Back from Blink, U.S. Biathletes Talk About Reentry (Video)

Alex KochonAugust 21, 2014

JERICHO, Vt. — No matter how you slice it, last weekend’s race efforts at the North American Biathlon Rollerski Championships were hard. For Lowell Bailey, Tim Burke and Susan Dunklee — three U.S. Biathlon national-team members who competed for the first time at the Blink rollerski festival in Norway earlier this month — the Jericho races signaled a sort of wham-bam-you’re-back reentry phase.

Back home on the East Coast, the biathletes and their teammates have embarked on a three-month leadup to the 2014/2015 World Cup season. After training in the snow tunnel in Torsby, Sweden, they flew back to the U.S. a week before the rollerski championships at the Ethan Allen Firing Range in northern Vermont.

Before heading back to Jericho in late October for the second set of World Cup trials, they’ll train at their base in Lake Placid, N.Y., and head west for a training camp in Park City, Utah.

We caught up with the winners of last Saturday’s sprints — Bailey and Dunklee — as well as Burke, who cleaned the sprint (but was disqualified for mistakenly skiing the different-length loops out of order). On Sunday, Bailey won the mass start, Dunklee placed third, and Burke was fourth.

(See video with Bailey and Burke)

“We just had a really good camp over in Europe — it was really productive, got to work on technique a lot in the tunnel — and then this week was pretty easy off and feeling pretty recovered now,” Dunklee said after the sprint.

She spent the previous week in nearby Craftsbury, Vt., where she trains with the Craftsbury Green Racing Project, flagging out mountain-bike trails.

Susan Dunklee leaving the range at the 2014 North American Rollerski Championships 7.5 k sprint at Ethan Allen Firing Range in Jericho, Vt.
Susan Dunklee leaving the range at the 2014 North American Rollerski Championships 7.5 k sprint at Ethan Allen Firing Range in Jericho, Vt.
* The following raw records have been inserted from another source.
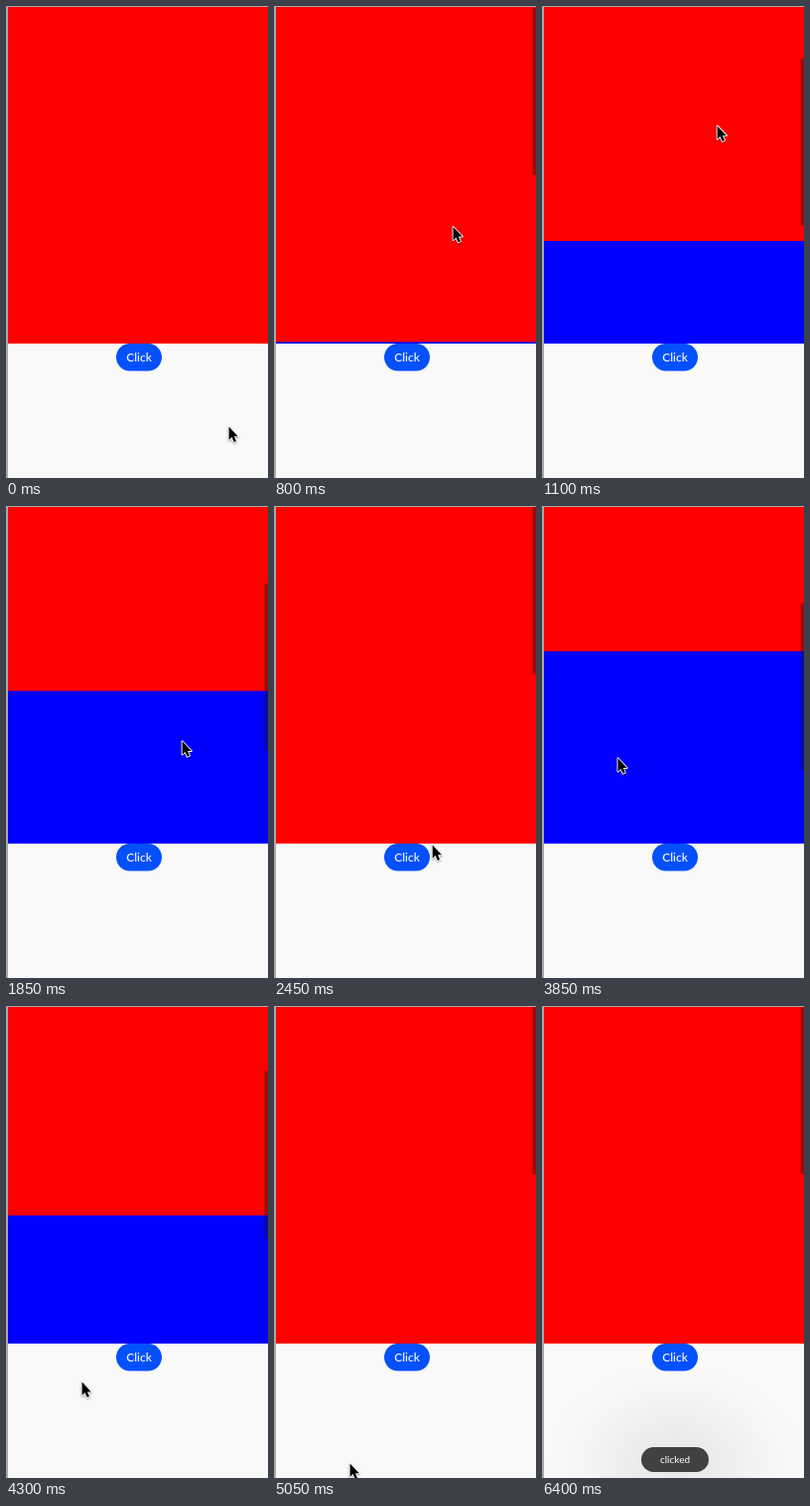
An HTML page with a canvas that plays this animation: 264 by 474 pixels, repeating every 6.95 s.

```html
<!DOCTYPE html>
<html lang="en">
<head>
<meta charset="utf-8">
<title>Scroll and click</title>
<style>
  html, body { margin: 0; width: 100%; height: 100%; overflow: hidden; background: #f9f9f9; }
  canvas { display: block; width: 264px; height: 474px; }
</style>
</head>
<body>
<canvas id="stage"></canvas>
<script>
const W = 264, H = 474, LOOP = 6950, STEP = 50;
const TOP = 1, VIEW = 338, LEFT = 2, CENTER = 134, REACH = 206;
const canvas = document.getElementById('stage');
const ctx = canvas.getContext('2d');
const dpr = window.devicePixelRatio || 1;
canvas.width = W * dpr;
canvas.height = H * dpr;
ctx.scale(dpr, dpr);

const mix = (a, b, u) => a + (b - a) * u;

// Cubic ease in and out, from 0 at `from` to 1 at `to`.
function ease(t, from, to) {
  const u = Math.min(1, Math.max(0, (t - from) / (to - from)));
  return u < 0.5 ? 4 * u ** 3 : 1 - 4 * (1 - u) ** 3;
}

// Each leg eases the pointer to a new resting place.
const legs = [
  { from: 0, to: 500, x: 180, y: 222 },
  { from: 700, to: 1500, x: 172, y: 16 },
  { from: 1500, to: 2100, x: 179, y: 324 },
  { from: 2100, to: 3100, x: 63, y: 412 },
  { from: 3250, to: 3950, x: 76, y: 250 },
  { from: 3950, to: 4600, x: 76, y: 458 },
  { from: 5050, to: 5500, x: 133, y: 353 },
  { from: 5800, to: 6300, x: 137, y: 482 },
];

function pointerAt(t) {
  return legs.reduce((p, leg) => {
    const u = ease(t, leg.from, leg.to);
    return { x: mix(p.x, leg.x, u), y: mix(p.y, leg.y, u) };
  }, { x: 224, y: 421 });
}

// A swipe pushes the list up for 800 ms; a second one pulls it back.
const swipe = (t, up, down, end) => REACH * (ease(t, up, up + 800) - ease(t, down, end));
const scrollAt = t => swipe(t, 700, 1700, 2075) + swipe(t, 3250, 4050, 4600);

function pill(x, y, w, h, color, r = h / 2) {
  ctx.fillStyle = color;
  ctx.beginPath();
  ctx.roundRect(x, y, w, h, r);
  ctx.fill();
}

function label(text, x, y, size, color) {
  ctx.font = `500 ${size}px Lato, "Open Sans", sans-serif`;
  ctx.textAlign = 'center';
  ctx.fillStyle = color;
  ctx.fillText(text, x, y);
}

function drawList(t) {
  const offset = scrollAt(t);
  ctx.fillStyle = '#ff0000';
  ctx.fillRect(LEFT, TOP, W, VIEW);
  ctx.fillStyle = '#0000ff';
  ctx.fillRect(LEFT, TOP + VIEW - offset, W, offset);
  if (t > 700) pill(260.5, TOP + offset / 2, 5, VIEW / 2 - 1, 'rgba(20, 20, 25, 0.4)', 1.5);
}

function drawButton(t) {
  const pressed = t >= 5600 && t < 5750;
  pill(111, 339, 46, 27.5, pressed ? '#0648de' : '#0450fb');
  label('Click', CENTER, 357, 12, '#fff');
}

function drawShadow() {
  const r = 104, glow = ctx.createRadialGradient(0, 0, 0, 0, 0, r);
  for (let u = 0; u <= 1; u += 0.125) {
    glow.addColorStop(u, `rgba(0, 0, 0, ${0.065 * (1 - u * u) ** 2})`);
  }
  ctx.save();
  ctx.scale(1.3, 1);
  ctx.fillStyle = glow;
  ctx.fillRect(-r, -r, 2 * r, 2 * r);
  ctx.restore();
}

function drawToast(t) {
  const shown = ease(t, 5700, 6050);
  ctx.save();
  ctx.globalAlpha = shown;
  ctx.translate(CENTER, 470 - 10 * shown);
  drawShadow();
  pill(-34, -17, 68, 25, '#414141');
  label('clicked', 0, -1, 10, '#f2f2f2');
  ctx.restore();
}

function drawFrame() {
  ctx.fillStyle = '#aaa7a7';
  ctx.fillRect(0, 0, W, TOP);
  ctx.fillRect(0, 0, LEFT, H);
}

const arrow = new Path2D('M0 0V13.4L3 10.6 5.1 15.5 7.4 14.5 5.4 9.8H9.3Z');

function drawPointer(t) {
  const { x, y } = pointerAt(t);
  ctx.save();
  ctx.translate(x + 0.6, y + 1.4);
  ctx.lineJoin = 'round';
  ctx.lineWidth = 1.8;
  ctx.strokeStyle = '#fff';
  ctx.shadowColor = 'rgba(0, 0, 0, 0.35)';
  ctx.shadowBlur = 2 * dpr;
  ctx.shadowOffsetY = dpr;
  ctx.stroke(arrow);
  ctx.shadowColor = 'transparent';
  ctx.fillStyle = '#000';
  ctx.fill(arrow);
  ctx.restore();
}

function draw(t) {
  ctx.fillStyle = '#f9f9f9';
  ctx.fillRect(0, 0, W, H);
  drawToast(t);
  drawList(t);
  drawButton(t);
  drawFrame();
  drawPointer(t);
}

const start = performance.now();
function tick() {
  const t = (performance.now() - start) % LOOP;
  draw(Math.floor(t / STEP) * STEP);
  requestAnimationFrame(tick);
}
tick();
</script>
</body>
</html>
```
“I felt a lot better than I expected to, physically,” she said of her first race back. “Technique felt really strong and good and I was able to implement some of the stuff we’ve been working on in the snow tunnel. … Usually here it’s really hot; normally it’s like 90 degrees and it’s really hard to shoot and ski in those conditions. Usually the whole team struggles, but today was good for us. Better percentages overall on average.”

Dunklee described the Ethan Allen rollerski loop as one of the best that her team goes to.

“It’s got really nice hills and transitions and it skis like a normal skiers’ course does,” she said. “It’s really good practice.”

Two weeks earlier, she was racing in front of some 50,000 spectators at Blink.

“Blink was cool because it’s a very similar field to what we see in the winter in the world cups, a lot of those same big names,” she said. “They have like a two-or-three-million-dollar budget for that event. It was fantastic.”

At the same time, it was more relaxed than the in-season World Cup.

Alex Kochon

Alex Kochon ( is a former FasterSkier editor and roving reporter who never really lost touch with the nordic scene. A freelance writer, editor, and outdoor-loving mom of two, she lives in northeastern New York and enjoys adventuring in the Adirondacks. She shares her passion for sports and recreation as the co-founder of "Ride On! Mountain Bike Trail Guide" and a sales and content contributor at When she's not skiing or chasing her kids around, Alex assists authors as a production and marketing coordinator for iPub Global Connection.